**Assigned task:** Copy out each line featuring the string "wheels" from the entries beneath.

**Given data:**
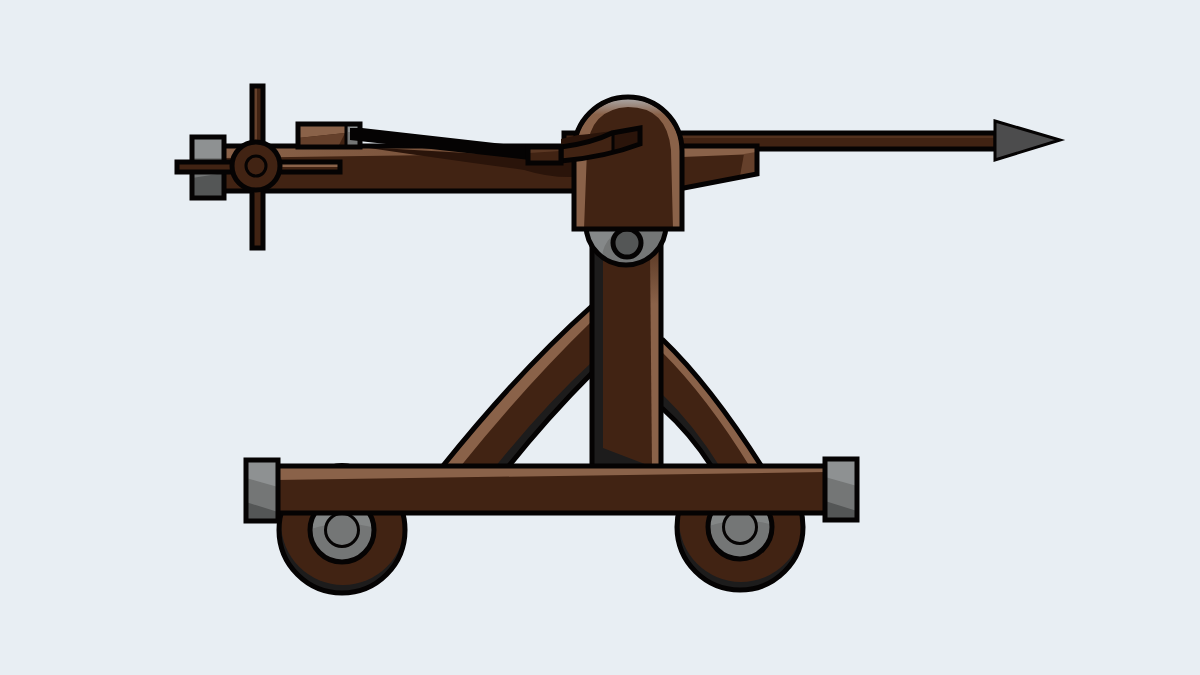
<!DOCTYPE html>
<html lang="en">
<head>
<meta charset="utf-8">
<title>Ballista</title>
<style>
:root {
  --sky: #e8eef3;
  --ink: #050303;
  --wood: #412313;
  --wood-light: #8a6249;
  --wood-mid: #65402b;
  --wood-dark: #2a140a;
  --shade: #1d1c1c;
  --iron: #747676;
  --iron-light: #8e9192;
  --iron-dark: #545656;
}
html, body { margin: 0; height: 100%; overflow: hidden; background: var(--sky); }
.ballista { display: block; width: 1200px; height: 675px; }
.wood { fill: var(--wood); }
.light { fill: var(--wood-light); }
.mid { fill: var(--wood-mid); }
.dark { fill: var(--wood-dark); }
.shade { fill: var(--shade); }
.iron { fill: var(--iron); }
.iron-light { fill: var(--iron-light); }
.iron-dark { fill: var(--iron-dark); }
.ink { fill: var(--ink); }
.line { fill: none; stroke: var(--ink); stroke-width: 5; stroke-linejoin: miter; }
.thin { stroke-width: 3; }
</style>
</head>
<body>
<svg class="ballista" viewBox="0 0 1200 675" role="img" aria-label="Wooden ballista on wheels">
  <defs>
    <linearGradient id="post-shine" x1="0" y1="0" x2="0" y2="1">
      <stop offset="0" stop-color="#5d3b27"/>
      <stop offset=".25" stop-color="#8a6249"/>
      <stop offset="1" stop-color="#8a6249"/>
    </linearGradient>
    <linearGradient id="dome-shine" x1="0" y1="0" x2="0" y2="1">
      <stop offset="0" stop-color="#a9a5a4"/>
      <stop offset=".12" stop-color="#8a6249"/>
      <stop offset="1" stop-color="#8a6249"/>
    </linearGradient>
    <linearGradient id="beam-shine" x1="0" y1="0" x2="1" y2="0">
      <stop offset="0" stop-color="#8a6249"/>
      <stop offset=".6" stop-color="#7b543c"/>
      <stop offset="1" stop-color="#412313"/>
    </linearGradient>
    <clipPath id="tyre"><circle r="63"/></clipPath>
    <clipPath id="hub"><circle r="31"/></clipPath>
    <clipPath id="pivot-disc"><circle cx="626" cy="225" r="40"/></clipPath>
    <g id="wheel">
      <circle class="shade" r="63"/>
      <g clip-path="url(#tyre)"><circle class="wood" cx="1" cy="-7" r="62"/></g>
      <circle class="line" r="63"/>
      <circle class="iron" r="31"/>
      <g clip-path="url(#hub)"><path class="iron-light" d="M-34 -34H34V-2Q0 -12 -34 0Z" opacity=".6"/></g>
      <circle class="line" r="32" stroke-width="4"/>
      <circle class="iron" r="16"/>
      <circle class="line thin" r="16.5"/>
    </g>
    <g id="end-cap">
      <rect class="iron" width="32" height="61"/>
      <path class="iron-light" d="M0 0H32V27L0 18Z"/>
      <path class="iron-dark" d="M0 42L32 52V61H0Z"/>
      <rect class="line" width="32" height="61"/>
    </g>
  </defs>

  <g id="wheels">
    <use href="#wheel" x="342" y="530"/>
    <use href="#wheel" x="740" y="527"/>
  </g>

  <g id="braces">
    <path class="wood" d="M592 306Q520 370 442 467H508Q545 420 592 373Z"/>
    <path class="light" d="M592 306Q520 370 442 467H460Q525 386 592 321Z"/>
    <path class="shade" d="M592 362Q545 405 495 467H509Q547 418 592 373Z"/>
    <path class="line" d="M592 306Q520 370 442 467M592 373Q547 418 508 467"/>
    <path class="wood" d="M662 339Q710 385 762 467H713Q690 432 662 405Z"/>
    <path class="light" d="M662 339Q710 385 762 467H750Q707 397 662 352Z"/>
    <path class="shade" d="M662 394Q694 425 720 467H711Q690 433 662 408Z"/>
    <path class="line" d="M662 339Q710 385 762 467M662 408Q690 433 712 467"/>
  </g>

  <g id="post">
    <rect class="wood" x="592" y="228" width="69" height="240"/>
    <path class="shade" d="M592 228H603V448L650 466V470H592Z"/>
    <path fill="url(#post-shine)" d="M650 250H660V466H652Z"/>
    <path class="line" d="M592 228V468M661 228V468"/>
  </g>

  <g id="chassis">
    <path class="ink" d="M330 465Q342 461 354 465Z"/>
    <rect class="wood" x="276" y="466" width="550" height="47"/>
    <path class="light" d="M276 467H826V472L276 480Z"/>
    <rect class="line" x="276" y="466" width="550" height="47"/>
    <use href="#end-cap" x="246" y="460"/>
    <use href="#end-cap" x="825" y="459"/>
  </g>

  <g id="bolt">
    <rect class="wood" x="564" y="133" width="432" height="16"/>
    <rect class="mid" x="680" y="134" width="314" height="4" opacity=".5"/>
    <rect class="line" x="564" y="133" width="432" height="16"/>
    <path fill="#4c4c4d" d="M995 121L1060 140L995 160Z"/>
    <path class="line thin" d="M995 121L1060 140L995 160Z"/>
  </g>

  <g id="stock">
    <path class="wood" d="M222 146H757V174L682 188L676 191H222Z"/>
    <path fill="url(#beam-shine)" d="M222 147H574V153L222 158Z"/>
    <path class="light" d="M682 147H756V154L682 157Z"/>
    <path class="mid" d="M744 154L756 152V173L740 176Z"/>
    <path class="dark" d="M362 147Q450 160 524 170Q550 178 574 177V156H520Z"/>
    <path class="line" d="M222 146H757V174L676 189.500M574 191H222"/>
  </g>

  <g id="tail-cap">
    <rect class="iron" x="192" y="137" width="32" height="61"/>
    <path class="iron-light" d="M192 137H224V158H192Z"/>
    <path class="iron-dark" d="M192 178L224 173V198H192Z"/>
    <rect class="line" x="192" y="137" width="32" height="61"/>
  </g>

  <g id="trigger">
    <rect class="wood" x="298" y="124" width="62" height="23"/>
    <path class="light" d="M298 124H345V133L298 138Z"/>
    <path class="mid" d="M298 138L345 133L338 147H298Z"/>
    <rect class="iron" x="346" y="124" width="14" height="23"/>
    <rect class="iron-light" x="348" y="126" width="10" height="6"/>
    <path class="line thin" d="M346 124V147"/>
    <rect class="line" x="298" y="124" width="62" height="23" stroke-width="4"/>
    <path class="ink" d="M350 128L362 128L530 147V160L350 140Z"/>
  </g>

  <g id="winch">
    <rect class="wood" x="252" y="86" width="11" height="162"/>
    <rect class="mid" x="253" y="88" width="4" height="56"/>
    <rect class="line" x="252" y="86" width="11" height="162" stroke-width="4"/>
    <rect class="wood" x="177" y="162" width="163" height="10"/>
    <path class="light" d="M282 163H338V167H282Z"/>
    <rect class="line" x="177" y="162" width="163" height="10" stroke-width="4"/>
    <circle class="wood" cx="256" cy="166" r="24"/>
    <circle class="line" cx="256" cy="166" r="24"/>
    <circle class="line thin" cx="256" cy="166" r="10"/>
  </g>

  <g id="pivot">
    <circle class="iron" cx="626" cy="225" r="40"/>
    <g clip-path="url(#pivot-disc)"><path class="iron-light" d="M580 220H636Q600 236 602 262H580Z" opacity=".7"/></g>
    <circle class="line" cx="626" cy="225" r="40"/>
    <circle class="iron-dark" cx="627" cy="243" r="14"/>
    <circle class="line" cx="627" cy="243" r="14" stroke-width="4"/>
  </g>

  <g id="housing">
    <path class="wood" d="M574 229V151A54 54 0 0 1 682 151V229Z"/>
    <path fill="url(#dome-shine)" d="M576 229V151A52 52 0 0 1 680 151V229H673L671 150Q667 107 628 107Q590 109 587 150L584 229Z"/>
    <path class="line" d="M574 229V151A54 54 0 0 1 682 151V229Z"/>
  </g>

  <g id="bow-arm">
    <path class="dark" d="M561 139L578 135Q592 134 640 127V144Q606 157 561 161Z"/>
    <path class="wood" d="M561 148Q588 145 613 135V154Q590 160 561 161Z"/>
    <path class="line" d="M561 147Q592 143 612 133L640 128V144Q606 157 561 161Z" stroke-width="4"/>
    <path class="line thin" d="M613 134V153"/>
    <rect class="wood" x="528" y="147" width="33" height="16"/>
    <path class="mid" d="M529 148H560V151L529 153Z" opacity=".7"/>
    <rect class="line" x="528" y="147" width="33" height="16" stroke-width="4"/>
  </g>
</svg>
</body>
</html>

**Task solution:**
<svg class="ballista" viewBox="0 0 1200 675" role="img" aria-label="Wooden ballista on wheels">
  <g id="wheels">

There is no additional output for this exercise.